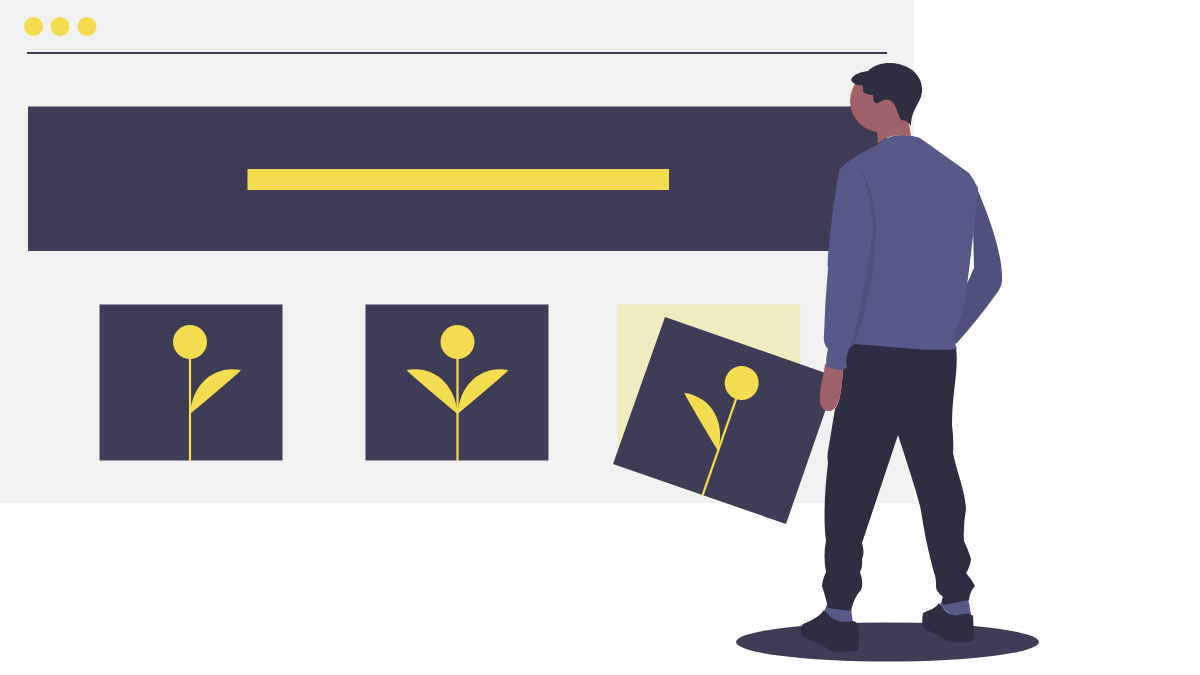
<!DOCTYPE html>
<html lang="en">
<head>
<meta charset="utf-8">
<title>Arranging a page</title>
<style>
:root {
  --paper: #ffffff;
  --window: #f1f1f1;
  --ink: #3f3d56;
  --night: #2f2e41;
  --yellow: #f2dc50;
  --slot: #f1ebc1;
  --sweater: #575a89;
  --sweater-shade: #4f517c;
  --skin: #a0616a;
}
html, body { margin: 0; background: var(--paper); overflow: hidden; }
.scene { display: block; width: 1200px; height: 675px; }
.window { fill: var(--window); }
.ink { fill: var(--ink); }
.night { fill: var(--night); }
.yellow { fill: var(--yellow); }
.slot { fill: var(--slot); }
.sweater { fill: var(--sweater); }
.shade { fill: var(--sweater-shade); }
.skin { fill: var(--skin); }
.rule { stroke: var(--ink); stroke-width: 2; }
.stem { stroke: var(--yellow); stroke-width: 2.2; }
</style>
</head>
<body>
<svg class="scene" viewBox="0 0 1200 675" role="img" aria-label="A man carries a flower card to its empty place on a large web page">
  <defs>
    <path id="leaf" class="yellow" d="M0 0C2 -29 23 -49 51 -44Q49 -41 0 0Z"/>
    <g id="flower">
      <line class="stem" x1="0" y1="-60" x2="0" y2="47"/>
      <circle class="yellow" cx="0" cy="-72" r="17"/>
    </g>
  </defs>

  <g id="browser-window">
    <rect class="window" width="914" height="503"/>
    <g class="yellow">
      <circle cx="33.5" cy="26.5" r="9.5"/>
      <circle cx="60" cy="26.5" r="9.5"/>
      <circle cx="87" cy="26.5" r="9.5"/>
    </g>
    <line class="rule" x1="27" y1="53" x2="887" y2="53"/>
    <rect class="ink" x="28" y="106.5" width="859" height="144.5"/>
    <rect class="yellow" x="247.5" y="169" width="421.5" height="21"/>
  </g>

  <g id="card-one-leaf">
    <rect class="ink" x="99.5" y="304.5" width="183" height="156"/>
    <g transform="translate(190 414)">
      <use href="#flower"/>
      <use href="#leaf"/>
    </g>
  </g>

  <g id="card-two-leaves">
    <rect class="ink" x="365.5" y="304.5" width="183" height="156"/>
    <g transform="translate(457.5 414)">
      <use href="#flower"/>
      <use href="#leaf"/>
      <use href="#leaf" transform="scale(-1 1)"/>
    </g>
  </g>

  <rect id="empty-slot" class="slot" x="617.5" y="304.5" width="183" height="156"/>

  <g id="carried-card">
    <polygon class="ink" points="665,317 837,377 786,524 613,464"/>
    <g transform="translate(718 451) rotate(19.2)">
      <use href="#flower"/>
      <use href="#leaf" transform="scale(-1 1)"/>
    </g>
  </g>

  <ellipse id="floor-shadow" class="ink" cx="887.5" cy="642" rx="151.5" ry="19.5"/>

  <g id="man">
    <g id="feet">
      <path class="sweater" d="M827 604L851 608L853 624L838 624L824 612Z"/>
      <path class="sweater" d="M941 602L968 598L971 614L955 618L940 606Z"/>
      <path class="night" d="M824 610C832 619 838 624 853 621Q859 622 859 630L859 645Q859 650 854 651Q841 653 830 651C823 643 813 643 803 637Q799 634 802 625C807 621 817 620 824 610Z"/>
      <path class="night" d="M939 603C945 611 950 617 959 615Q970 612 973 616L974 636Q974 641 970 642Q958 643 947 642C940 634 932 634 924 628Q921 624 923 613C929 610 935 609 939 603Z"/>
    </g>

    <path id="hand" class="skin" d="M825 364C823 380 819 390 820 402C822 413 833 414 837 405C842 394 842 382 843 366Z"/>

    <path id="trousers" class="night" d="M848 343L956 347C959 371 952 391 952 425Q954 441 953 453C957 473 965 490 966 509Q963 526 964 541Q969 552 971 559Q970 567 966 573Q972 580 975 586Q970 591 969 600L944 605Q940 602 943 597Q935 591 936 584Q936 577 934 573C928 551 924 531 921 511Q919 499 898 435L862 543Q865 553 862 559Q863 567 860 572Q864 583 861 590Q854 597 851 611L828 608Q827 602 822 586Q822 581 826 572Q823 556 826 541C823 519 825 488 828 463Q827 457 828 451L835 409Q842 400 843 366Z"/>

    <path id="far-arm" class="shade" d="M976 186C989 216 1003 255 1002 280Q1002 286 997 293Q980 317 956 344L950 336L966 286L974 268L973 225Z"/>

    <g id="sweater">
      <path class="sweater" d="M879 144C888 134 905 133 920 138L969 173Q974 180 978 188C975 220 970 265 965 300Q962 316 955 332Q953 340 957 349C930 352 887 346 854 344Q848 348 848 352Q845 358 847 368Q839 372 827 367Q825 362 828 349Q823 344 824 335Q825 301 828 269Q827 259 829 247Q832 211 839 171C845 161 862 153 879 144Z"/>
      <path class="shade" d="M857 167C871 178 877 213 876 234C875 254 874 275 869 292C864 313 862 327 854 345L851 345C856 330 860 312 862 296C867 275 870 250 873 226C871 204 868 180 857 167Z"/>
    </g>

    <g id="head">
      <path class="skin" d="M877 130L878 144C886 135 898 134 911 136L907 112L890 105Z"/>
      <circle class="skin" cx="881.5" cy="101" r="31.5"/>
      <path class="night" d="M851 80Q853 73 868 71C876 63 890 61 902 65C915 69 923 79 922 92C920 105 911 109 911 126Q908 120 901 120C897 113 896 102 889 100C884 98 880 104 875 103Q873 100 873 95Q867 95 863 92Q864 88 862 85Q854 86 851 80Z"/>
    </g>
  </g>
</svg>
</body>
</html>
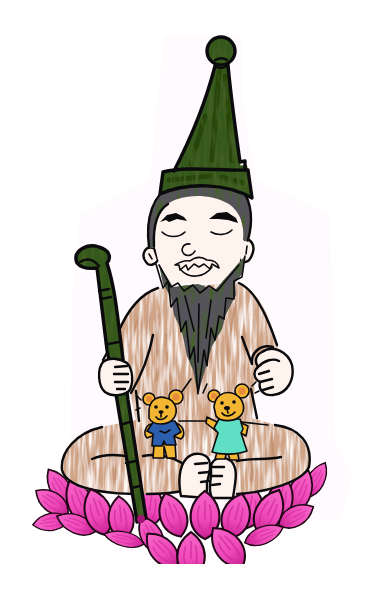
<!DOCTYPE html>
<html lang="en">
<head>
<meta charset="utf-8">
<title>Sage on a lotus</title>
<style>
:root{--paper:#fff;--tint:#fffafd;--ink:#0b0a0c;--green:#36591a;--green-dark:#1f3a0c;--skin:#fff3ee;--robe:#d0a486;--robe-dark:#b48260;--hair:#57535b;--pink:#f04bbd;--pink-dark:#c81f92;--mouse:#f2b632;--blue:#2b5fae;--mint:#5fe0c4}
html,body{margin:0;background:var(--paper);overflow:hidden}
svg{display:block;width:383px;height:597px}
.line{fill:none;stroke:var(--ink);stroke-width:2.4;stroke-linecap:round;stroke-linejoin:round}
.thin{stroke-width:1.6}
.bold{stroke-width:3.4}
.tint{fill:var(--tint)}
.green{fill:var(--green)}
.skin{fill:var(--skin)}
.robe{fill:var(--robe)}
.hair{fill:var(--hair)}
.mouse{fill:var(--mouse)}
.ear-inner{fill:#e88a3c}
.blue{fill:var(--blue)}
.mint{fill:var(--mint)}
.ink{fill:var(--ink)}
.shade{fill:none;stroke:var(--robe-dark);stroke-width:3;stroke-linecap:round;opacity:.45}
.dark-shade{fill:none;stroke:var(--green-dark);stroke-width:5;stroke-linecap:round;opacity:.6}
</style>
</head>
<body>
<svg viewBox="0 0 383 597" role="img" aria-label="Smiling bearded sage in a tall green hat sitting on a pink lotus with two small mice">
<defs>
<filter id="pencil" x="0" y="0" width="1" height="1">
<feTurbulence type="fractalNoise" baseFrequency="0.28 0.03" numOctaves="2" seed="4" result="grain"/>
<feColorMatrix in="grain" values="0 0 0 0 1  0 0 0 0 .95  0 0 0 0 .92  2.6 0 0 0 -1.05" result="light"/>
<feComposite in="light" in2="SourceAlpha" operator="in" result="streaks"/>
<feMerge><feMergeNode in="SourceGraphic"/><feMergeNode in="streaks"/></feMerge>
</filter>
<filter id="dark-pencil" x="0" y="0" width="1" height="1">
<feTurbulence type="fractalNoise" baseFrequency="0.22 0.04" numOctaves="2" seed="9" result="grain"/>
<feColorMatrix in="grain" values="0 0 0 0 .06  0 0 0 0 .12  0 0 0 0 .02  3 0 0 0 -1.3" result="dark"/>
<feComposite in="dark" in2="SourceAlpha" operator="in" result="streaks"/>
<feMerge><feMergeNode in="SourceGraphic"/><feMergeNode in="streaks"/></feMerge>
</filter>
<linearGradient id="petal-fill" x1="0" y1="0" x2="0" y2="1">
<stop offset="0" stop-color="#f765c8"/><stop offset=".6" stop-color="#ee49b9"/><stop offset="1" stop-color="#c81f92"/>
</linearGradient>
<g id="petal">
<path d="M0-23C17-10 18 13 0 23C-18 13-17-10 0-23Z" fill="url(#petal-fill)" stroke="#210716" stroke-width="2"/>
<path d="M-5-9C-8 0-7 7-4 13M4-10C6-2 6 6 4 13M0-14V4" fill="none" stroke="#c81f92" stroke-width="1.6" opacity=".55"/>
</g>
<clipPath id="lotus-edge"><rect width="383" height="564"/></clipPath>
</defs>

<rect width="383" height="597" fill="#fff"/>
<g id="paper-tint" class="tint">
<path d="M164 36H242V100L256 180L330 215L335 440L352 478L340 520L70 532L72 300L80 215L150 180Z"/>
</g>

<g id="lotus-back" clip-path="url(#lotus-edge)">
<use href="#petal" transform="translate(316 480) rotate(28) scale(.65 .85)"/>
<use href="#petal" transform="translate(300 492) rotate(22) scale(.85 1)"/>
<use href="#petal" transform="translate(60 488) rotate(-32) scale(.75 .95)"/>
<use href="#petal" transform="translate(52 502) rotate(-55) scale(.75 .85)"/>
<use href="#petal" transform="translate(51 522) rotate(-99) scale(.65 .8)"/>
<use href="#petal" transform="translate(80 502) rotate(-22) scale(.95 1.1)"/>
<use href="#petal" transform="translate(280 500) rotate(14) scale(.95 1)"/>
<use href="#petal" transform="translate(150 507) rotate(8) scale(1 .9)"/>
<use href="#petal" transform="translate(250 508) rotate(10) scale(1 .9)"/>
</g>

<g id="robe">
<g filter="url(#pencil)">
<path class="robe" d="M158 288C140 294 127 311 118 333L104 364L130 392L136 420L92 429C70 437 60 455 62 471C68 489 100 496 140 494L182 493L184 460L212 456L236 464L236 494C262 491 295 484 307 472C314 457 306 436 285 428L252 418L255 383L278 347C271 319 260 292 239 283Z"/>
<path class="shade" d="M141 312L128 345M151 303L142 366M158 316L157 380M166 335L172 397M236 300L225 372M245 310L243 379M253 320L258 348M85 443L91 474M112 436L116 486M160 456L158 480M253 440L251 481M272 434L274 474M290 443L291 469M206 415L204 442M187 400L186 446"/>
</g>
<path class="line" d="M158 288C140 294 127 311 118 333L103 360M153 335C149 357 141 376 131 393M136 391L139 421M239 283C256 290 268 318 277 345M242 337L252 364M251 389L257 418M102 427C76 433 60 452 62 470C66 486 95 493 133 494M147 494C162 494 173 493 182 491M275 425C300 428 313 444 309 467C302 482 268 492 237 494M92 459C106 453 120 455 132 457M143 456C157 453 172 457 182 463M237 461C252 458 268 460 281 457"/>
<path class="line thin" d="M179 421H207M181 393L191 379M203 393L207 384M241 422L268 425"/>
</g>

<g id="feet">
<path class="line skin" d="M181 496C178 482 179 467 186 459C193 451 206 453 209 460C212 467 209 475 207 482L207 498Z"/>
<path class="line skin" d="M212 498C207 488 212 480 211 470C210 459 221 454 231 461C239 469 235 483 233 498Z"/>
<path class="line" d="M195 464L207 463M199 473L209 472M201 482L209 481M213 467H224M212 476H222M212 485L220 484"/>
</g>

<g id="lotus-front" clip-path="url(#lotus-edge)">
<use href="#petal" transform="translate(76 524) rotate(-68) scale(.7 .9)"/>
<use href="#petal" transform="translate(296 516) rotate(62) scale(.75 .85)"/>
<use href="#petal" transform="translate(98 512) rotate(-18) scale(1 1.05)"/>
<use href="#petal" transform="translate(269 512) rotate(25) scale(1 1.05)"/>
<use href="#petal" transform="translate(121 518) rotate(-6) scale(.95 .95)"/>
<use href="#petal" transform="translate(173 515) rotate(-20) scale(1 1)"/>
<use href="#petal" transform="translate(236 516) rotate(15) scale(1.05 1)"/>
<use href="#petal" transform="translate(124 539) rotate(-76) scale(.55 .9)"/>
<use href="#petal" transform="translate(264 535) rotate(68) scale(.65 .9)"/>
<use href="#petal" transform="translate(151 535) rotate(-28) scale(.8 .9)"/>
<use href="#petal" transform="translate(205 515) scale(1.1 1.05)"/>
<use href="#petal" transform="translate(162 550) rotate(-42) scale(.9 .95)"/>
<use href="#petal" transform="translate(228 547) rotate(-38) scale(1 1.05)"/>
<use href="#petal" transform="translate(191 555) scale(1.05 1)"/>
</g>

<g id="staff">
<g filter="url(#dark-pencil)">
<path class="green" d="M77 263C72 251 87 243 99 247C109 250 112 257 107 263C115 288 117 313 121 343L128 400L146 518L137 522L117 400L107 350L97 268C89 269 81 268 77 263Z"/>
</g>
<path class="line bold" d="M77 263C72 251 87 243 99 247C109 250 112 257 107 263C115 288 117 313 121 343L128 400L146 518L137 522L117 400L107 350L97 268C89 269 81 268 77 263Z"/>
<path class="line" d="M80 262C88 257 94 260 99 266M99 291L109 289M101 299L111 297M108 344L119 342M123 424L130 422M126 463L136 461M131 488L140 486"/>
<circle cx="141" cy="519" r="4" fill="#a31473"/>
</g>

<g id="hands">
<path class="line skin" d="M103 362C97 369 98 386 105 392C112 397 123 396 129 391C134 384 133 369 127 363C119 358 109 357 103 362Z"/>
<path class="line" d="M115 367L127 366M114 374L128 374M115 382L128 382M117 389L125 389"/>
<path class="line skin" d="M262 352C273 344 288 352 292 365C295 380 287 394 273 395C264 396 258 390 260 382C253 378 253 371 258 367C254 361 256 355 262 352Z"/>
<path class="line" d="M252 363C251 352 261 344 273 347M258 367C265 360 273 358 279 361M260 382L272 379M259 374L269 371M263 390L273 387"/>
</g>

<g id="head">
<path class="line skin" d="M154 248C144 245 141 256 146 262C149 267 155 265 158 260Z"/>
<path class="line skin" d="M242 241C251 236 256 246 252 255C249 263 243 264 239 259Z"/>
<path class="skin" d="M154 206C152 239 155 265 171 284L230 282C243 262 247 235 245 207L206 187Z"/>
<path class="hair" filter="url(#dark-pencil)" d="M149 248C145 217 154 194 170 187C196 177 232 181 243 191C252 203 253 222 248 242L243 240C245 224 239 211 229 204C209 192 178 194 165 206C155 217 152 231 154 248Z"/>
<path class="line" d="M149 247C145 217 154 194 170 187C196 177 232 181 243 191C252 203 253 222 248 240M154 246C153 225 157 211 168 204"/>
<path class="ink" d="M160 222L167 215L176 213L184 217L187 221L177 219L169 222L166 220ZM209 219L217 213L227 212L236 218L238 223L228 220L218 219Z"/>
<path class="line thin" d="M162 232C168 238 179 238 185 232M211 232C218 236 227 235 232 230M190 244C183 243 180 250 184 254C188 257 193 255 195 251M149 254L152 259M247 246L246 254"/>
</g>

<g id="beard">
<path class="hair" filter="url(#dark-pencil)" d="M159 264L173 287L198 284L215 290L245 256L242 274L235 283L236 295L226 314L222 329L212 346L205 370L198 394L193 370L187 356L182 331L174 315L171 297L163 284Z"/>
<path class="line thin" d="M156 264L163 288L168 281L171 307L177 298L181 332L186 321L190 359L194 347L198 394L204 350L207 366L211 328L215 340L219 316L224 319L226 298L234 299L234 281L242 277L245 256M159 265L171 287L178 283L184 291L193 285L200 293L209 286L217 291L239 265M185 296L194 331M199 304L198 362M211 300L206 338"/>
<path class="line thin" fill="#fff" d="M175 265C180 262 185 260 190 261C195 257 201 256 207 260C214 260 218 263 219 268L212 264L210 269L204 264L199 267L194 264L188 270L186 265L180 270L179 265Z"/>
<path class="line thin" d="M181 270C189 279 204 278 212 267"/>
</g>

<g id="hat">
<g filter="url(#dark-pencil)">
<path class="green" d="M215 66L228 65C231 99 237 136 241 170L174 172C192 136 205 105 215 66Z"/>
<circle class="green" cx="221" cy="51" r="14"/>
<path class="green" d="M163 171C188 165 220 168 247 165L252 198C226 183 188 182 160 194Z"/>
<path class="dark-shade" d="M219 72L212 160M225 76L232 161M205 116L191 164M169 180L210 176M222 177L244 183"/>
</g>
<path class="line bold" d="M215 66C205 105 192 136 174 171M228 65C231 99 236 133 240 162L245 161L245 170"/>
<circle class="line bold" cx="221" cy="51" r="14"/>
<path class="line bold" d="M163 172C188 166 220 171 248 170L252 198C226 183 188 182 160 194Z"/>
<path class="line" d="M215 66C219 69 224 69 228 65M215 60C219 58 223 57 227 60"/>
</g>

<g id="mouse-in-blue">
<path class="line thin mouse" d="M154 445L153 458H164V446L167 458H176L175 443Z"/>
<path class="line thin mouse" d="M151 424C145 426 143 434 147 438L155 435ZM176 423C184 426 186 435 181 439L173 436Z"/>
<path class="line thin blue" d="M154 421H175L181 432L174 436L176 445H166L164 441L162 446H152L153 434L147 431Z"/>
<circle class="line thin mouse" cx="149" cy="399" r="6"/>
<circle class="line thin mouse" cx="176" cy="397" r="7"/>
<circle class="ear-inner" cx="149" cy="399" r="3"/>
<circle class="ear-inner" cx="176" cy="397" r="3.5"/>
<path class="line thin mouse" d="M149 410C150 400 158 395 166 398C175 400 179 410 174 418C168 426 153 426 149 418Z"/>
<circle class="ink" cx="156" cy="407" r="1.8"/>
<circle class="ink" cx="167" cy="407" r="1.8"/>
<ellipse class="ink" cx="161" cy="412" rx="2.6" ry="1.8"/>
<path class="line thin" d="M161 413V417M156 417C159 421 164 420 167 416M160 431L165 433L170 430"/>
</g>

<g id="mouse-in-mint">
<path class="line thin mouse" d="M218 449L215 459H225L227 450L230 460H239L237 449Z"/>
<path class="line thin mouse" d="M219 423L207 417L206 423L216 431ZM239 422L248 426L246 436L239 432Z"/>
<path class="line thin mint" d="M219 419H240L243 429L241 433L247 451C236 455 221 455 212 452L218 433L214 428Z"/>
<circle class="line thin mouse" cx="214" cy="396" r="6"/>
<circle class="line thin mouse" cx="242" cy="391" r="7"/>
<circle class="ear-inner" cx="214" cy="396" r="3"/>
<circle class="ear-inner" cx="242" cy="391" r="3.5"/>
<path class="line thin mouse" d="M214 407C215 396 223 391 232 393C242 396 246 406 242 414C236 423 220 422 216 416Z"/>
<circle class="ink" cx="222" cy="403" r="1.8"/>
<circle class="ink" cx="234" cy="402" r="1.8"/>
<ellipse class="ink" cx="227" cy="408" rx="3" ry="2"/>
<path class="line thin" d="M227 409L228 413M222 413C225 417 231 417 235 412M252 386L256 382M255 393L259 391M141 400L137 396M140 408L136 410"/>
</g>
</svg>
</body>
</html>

+-------+

Your objective
What is needed is each line of the entries that contains the word "filter".

Your response
<filter id="pencil" x="0" y="0" width="1" height="1">
</filter>
<filter id="dark-pencil" x="0" y="0" width="1" height="1">
</filter>
<g filter="url(#pencil)">
<g filter="url(#dark-pencil)">
<path class="hair" filter="url(#dark-pencil)" d="M149 248C145 217 154 194 170 187C196 177 232 181 243 191C252 203 253 222 248 242L243 240C245 224 239 211 229 204C209 192 178 194 165 206C155 217 152 231 154 248Z"/>
<path class="hair" filter="url(#dark-pencil)" d="M159 264L173 287L198 284L215 290L245 256L242 274L235 283L236 295L226 314L222 329L212 346L205 370L198 394L193 370L187 356L182 331L174 315L171 297L163 284Z"/>
<g filter="url(#dark-pencil)">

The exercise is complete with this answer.